**Required action:**
From the entries, copy out every line in which the word "second" is found.

Stored data entries

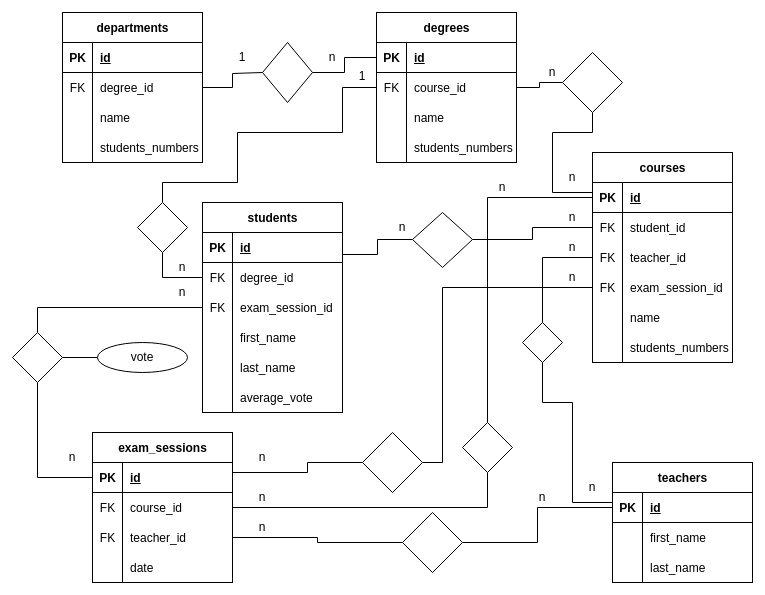
<!DOCTYPE html>
<html lang="en">
<head>
<meta charset="utf-8">
<title>University entity relationship diagram</title>
<style>
:root { --ink: #000; --paper: #fff; --row: 30px; }
* { box-sizing: border-box; margin: 0; padding: 0; }
html, body { overflow: hidden; background: var(--paper); }
.diagram {
  position: relative; width: 765px; height: 595px; overflow: hidden;
  background: var(--paper); color: var(--ink);
  font: 12px/14px "Liberation Sans", Arial, sans-serif;
}
.relations { position: absolute; left: 0; top: 0; fill: none; stroke: var(--ink); }
.relations .shape { fill: var(--paper); }
.entity {
  position: absolute; left: var(--x); top: var(--y); width: 141px;
  height: calc(var(--rows) * var(--row) + 1px);
  display: grid; grid-auto-rows: var(--row); align-content: start;
  border: 1px solid var(--ink); background: var(--paper); white-space: nowrap;
}
.entity h2 {
  display: flex; align-items: center; justify-content: center;
  font-size: 12px; border-bottom: 1px solid var(--ink);
}
.field { display: grid; grid-template-columns: 30px 1fr; }
.field span { display: flex; align-items: center; padding-left: 7px; }
.field .key { justify-content: center; padding: 0; border-right: 1px solid var(--ink); }
.primary { font-weight: bold; border-bottom: 1px solid var(--ink); }
.primary u { text-underline-offset: 1px; }
.label { position: absolute; left: var(--x); top: var(--y); transform: translate(-50%, -50%); }
</style>
</head>
<body>
<main class="diagram">
  <svg class="relations" width="765" height="595" viewBox="0 0 765 595" aria-hidden="true">
    <g transform="translate(.5 .5)">
      <g class="connectors">
        <path d="M202 87H232V73L262 72M312 72H344V57H376"/>
        <path d="M516 87H539V82H562M592 112V132H552V192H592"/>
        <path d="M376 87H342V132H237V182H162V202M162 252V277H202"/>
        <path d="M342 254H377V239H412M472 239H532V227H592"/>
        <path d="M592 257H542V322M542 362V402H572V502H612"/>
        <path d="M592 287H442V462H422M362 462H307V472H232"/>
        <path d="M592 197H487V422M487 472V507H232"/>
        <path d="M232 537H317V542H402M462 542H537V507H612"/>
        <path d="M202 307H37V332M37 382V477H92M62 357H97"/>
      </g>
      <g class="shape">
        <polygon points="287,42 312,72 287,102 262,72"/>
        <polygon points="592,52 622,82 592,112 562,82"/>
        <polygon points="162,202 187,227 162,252 137,227"/>
        <polygon points="442,212 472,239 442,267 412,239"/>
        <polygon points="542,322 562,342 542,362 522,342"/>
        <polygon points="392,432 422,462 392,492 362,462"/>
        <polygon points="487,422 512,447 487,472 462,447"/>
        <polygon points="432,512 462,542 432,572 402,542"/>
        <polygon points="37,332 62,357 37,382 12,357"/>
        <ellipse cx="142" cy="357" rx="45" ry="15"/>
      </g>
    </g>
  </svg>

  <section class="entity" style="--x:62px;--y:12px;--rows:5">
    <h2>departments</h2>
    <div class="field primary"><span class="key">PK</span><span><u>id</u></span></div>
    <div class="field"><span class="key">FK</span><span>degree_id</span></div>
    <div class="field"><span class="key"></span><span>name</span></div>
    <div class="field"><span class="key"></span><span>students_numbers</span></div>
  </section>

  <section class="entity" style="--x:376px;--y:12px;--rows:5">
    <h2>degrees</h2>
    <div class="field primary"><span class="key">PK</span><span><u>id</u></span></div>
    <div class="field"><span class="key">FK</span><span>course_id</span></div>
    <div class="field"><span class="key"></span><span>name</span></div>
    <div class="field"><span class="key"></span><span>students_numbers</span></div>
  </section>

  <section class="entity" style="--x:592px;--y:152px;--rows:7">
    <h2>courses</h2>
    <div class="field primary"><span class="key">PK</span><span><u>id</u></span></div>
    <div class="field"><span class="key">FK</span><span>student_id</span></div>
    <div class="field"><span class="key">FK</span><span>teacher_id</span></div>
    <div class="field"><span class="key">FK</span><span>exam_session_id</span></div>
    <div class="field"><span class="key"></span><span>name</span></div>
    <div class="field"><span class="key"></span><span>students_numbers</span></div>
  </section>

  <section class="entity" style="--x:202px;--y:202px;--rows:7">
    <h2>students</h2>
    <div class="field primary"><span class="key">PK</span><span><u>id</u></span></div>
    <div class="field"><span class="key">FK</span><span>degree_id</span></div>
    <div class="field"><span class="key">FK</span><span>exam_session_id</span></div>
    <div class="field"><span class="key"></span><span>first_name</span></div>
    <div class="field"><span class="key"></span><span>last_name</span></div>
    <div class="field"><span class="key"></span><span>average_vote</span></div>
  </section>

  <section class="entity" style="--x:92px;--y:432px;--rows:5">
    <h2>exam_sessions</h2>
    <div class="field primary"><span class="key">PK</span><span><u>id</u></span></div>
    <div class="field"><span class="key">FK</span><span>course_id</span></div>
    <div class="field"><span class="key">FK</span><span>teacher_id</span></div>
    <div class="field"><span class="key"></span><span>date</span></div>
  </section>

  <section class="entity" style="--x:612px;--y:462px;--rows:4">
    <h2>teachers</h2>
    <div class="field primary"><span class="key">PK</span><span><u>id</u></span></div>
    <div class="field"><span class="key"></span><span>first_name</span></div>
    <div class="field"><span class="key"></span><span>last_name</span></div>
  </section>

  <span class="label" style="--x:142px;--y:357px">vote</span>
  <span class="label" style="--x:242px;--y:57px">1</span>
  <span class="label" style="--x:332px;--y:57px">n</span>
  <span class="label" style="--x:362px;--y:76px">1</span>
  <span class="label" style="--x:552px;--y:72px">n</span>
  <span class="label" style="--x:572px;--y:177px">n</span>
  <span class="label" style="--x:502px;--y:187px">n</span>
  <span class="label" style="--x:402px;--y:227px">n</span>
  <span class="label" style="--x:572px;--y:217px">n</span>
  <span class="label" style="--x:572px;--y:247px">n</span>
  <span class="label" style="--x:572px;--y:277px">n</span>
  <span class="label" style="--x:182px;--y:267px">n</span>
  <span class="label" style="--x:182px;--y:292px">n</span>
  <span class="label" style="--x:72px;--y:457px">n</span>
  <span class="label" style="--x:262px;--y:457px">n</span>
  <span class="label" style="--x:262px;--y:497px">n</span>
  <span class="label" style="--x:262px;--y:527px">n</span>
  <span class="label" style="--x:542px;--y:497px">n</span>
  <span class="label" style="--x:592px;--y:487px">n</span>
</main>
</body>
</html>
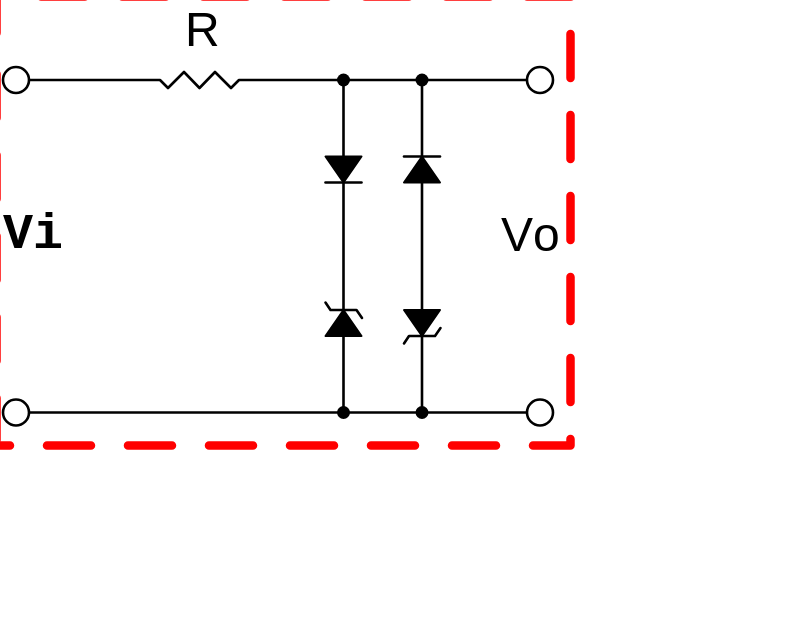
<!DOCTYPE html>
<html lang="en">
<head>
<meta charset="utf-8">
<title>Zener clipper circuit</title>
<style>
:root { --paper: #fff; --ink: #000; --frame: #f00; }
* { box-sizing: border-box; margin: 0; }
html, body { width: 800px; height: 623px; overflow: hidden; background: var(--paper); }
.circuit { position: relative; width: 800px; height: 623px; overflow: hidden; color: var(--ink); }
.schematic { position: absolute; inset: 0; display: block; }
.frame { fill: none; stroke: var(--frame); stroke-width: 8.5; stroke-linecap: round; stroke-linejoin: round; stroke-dasharray: 44 37; }
.wire { fill: none; stroke: var(--ink); stroke-width: 2.6; stroke-linecap: round; stroke-linejoin: round; }
.body, .junction { fill: var(--ink); }
.body { stroke: var(--ink); stroke-width: 2; stroke-linejoin: round; }
.terminal { fill: var(--paper); stroke: var(--ink); stroke-width: 2.6; }
.label { position: absolute; font: 48px/1 "Liberation Sans", sans-serif; font-kerning: none; white-space: nowrap; }
.resistor { left: 185px; top: 6px; }
.output { left: 501px; top: 211px; }
.input { left: 3px; top: 210px; font: bold 50px/1 "Liberation Mono", monospace; }
</style>
</head>
<body>
<main class="circuit">
  <svg class="schematic" width="800" height="623" viewBox="0 0 800 623" role="img" aria-label="Clipper circuit with a resistor, two diodes and two Zener diodes">
    <defs>
      <g id="diode">
        <polygon class="body" points="-18,-13 18,-13 0,13"/>
        <path class="wire" d="M-18 13H18"/>
      </g>
      <g id="zener">
        <polygon class="body" points="-18,-13 18,-13 0,13"/>
        <path class="wire" d="M-18 20.5L-13 13H13L18.500 5"/>
      </g>
    </defs>

    <g class="frame">
      <path d="M570.5 34V445.5H-40"/>
      <path d="M-3.5 74V440"/>
      <path d="M41 -3.500H572"/>
      <path d="M-3.500 -7V33"/>
    </g>

    <g class="wire">
      <path d="M16 80H160L168 88L184 72L199.500 88L215 72L231 88L239 80H540"/>
      <path d="M16 412.500H540"/>
      <path d="M343.500 80V412.500M422 80V412.500"/>
    </g>

    <use href="#diode" transform="translate(343.5 169.500)"/>
    <use href="#diode" transform="translate(422 169.500) scale(1 -1)"/>
    <use href="#zener" transform="translate(343.5 323) scale(1 -1)"/>
    <use href="#zener" transform="translate(422 323)"/>

    <g class="junction">
      <circle cx="343.5" cy="80" r="6.500"/>
      <circle cx="422" cy="80" r="6.500"/>
      <circle cx="343.5" cy="412.5" r="6.500"/>
      <circle cx="422" cy="412.5" r="6.500"/>
    </g>
    <g class="terminal">
      <circle cx="16" cy="80" r="13"/>
      <circle cx="540" cy="80" r="13"/>
      <circle cx="16" cy="412.5" r="13"/>
      <circle cx="540" cy="412.5" r="13"/>
    </g>
  </svg>
  <span class="label resistor">R</span>
  <span class="label input">Vi</span>
  <span class="label output">Vo</span>
</main>
</body>
</html>
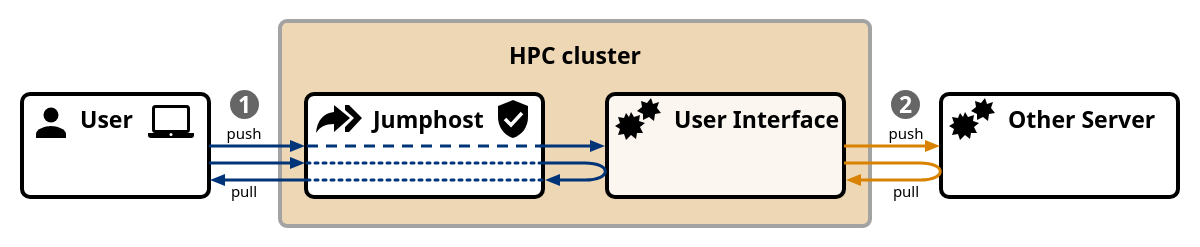
<!DOCTYPE html>
<html lang="en">
<head>
<meta charset="utf-8">
<title>Data transfer through the HPC cluster</title>
<style>
:root {
  --ink: #000;
  --paper: #fff;
  --cluster: #eed7b5;
  --cluster-edge: #a3a3a3;
  --interface: #fcf6f0;
  --badge: #666;
  --inbound: #003478;
  --outbound: #d98200;
}
* { box-sizing: border-box; margin: 0; }
body { width: 1200px; height: 247px; overflow: hidden; background: var(--paper); }
.diagram {
  position: relative; width: 1200px; height: 247px; overflow: hidden;
  color: var(--ink); font-family: "Noto Sans", "Open Sans", sans-serif;
}
h2, h3 { font-size: 23px; line-height: 30px; font-weight: 700; white-space: nowrap; }
.cluster {
  position: absolute; left: 278px; top: 19px; width: 594px; height: 209px;
  border: 4px solid var(--cluster-edge); border-radius: 9px; background: var(--cluster);
  padding-top: 17px; text-align: center;
}
.node {
  position: absolute; top: 92px; height: 107px; width: 241px;
  border: 4px solid var(--ink); border-radius: 10px; background: var(--paper);
}
.node h3 { position: absolute; top: 8px; }
.user { left: 20px; width: 191px; }
.user h3 { left: 56px; }
.jumphost { left: 304px; }
.jumphost h3 { left: 65px; }
.interface { left: 605px; background: var(--interface); }
.server { left: 939px; }
.interface h3, .server h3 { left: 65px; }
.overlay { position: absolute; inset: 0; }
.step {
  position: absolute; top: 90px; width: 29px; height: 29px; border-radius: 50%;
  background: var(--badge); color: var(--paper);
  font-size: 23px; line-height: 29px; font-weight: 700; text-align: center;
}
.label {
  position: absolute; width: 60px; font-size: 15px; line-height: 20px; text-align: center;
}
.push { top: 123px; }
.pull { top: 181px; }
.first.step { left: 230px; }
.first.label { left: 214px; }
.second.step { left: 891px; }
.second.label { left: 876px; }
.flow { fill: none; stroke-width: 3; }
.inbound .flow { stroke: var(--inbound); }
.inbound .head { fill: var(--inbound); }
.outbound .flow { stroke: var(--outbound); }
.outbound .head { fill: var(--outbound); }
.dashed { stroke-dasharray: 11 8; }
.dotted { stroke-dasharray: 3 5; stroke-linecap: round; }
</style>
</head>
<body>
<main class="diagram">
  <section class="cluster"><h2>HPC cluster</h2></section>
  <section class="node user"><h3>User</h3></section>
  <section class="node jumphost"><h3>Jumphost</h3></section>
  <section class="node interface"><h3>User Interface</h3></section>
  <section class="node server"><h3>Other Server</h3></section>

  <svg class="overlay" width="1200" height="247" viewBox="0 0 1200 247" aria-hidden="true">
    <defs>
      <path id="arrowhead" d="M0 0L-15 -6V6Z"/>
      <polygon id="large-gear" points="1,-14 4,-9 10,-11 9,-5 15,-3 10,1 13,7 7,7 6,13 1,9 -4,14 -6,8 -12,9 -10,3 -15,0 -10,-3 -12,-9 -6,-8 -4,-13 -1,-9"/>
      <polygon id="small-gear" points="2,-12 4,-6 10,-8 8,-2 12,3 6,4 5,11 0,7 -6,10 -6,4 -12,1 -7,-3 -8,-9 -2,-7"/>
      <g id="gears"><use href="#large-gear" x="15" y="27"/><use href="#small-gear" x="34" y="11"/></g>
    </defs>

    <g class="icons">
      <g class="person">
        <circle cx="51" cy="115" r="7.5"/>
        <path d="M36 138V134C36 129 45 126 51 126S66 129 66 134V138Z"/>
      </g>
      <g class="laptop">
        <rect x="153.500" y="106.500" width="35" height="25" rx="2" fill="none" stroke="#000" stroke-width="3"/>
        <path d="M148 133H194V135Q194 138 191 138H151Q148 138 148 135Z"/>
        <circle cx="171" cy="134.500" r="1.500" fill="#fff"/>
      </g>
      <g class="forward">
        <path d="M334 105L350 118L334 132V124C325 124 320 127 316 133C317 121 323 113 334 112Z"/>
        <path d="M345 105H349L362 118L349 132H345V127L354 118L345 110Z"/>
      </g>
      <g class="shield">
        <path d="M513 100L528 106V117C528 127 522 135 513 138C504 135 498 127 498 117V106Z"/>
        <path d="M505 119L511 125L522 113" fill="none" stroke="#fff" stroke-width="3.500"/>
      </g>
      <use href="#gears" x="615" y="99"/>
      <use href="#gears" x="949" y="99"/>
    </g>

    <g class="inbound">
      <path class="flow" d="M209 146H293M209 163H293M306 180H222"/>
      <path class="flow dashed" d="M307 146H543"/>
      <path class="flow dotted" d="M307 163H543M307 180H543"/>
      <path class="flow" d="M540 146H593M543 163H585C612 163 612 180 585 180H556"/>
      <g class="head">
        <use href="#arrowhead" x="305" y="146"/>
        <use href="#arrowhead" x="305" y="163"/>
        <use href="#arrowhead" x="605" y="146"/>
        <use href="#arrowhead" transform="translate(210 180) scale(-1 1)"/>
        <use href="#arrowhead" transform="translate(545 180) scale(-1 1)"/>
      </g>
    </g>

    <g class="outbound">
      <path class="flow" d="M844 146H928M844 163H920C947 163 947 180 920 180H857"/>
      <g class="head">
        <use href="#arrowhead" x="940" y="146"/>
        <use href="#arrowhead" transform="translate(846 180) scale(-1 1)"/>
      </g>
    </g>
  </svg>

  <span class="step first">1</span>
  <span class="label first push">push</span>
  <span class="label first pull">pull</span>
  <span class="step second">2</span>
  <span class="label second push">push</span>
  <span class="label second pull">pull</span>
</main>
</body>
</html>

**Response to the task:**
.second.step { left: 891px; }
.second.label { left: 876px; }
  <span class="step second">2</span>
  <span class="label second push">push</span>
  <span class="label second pull">pull</span>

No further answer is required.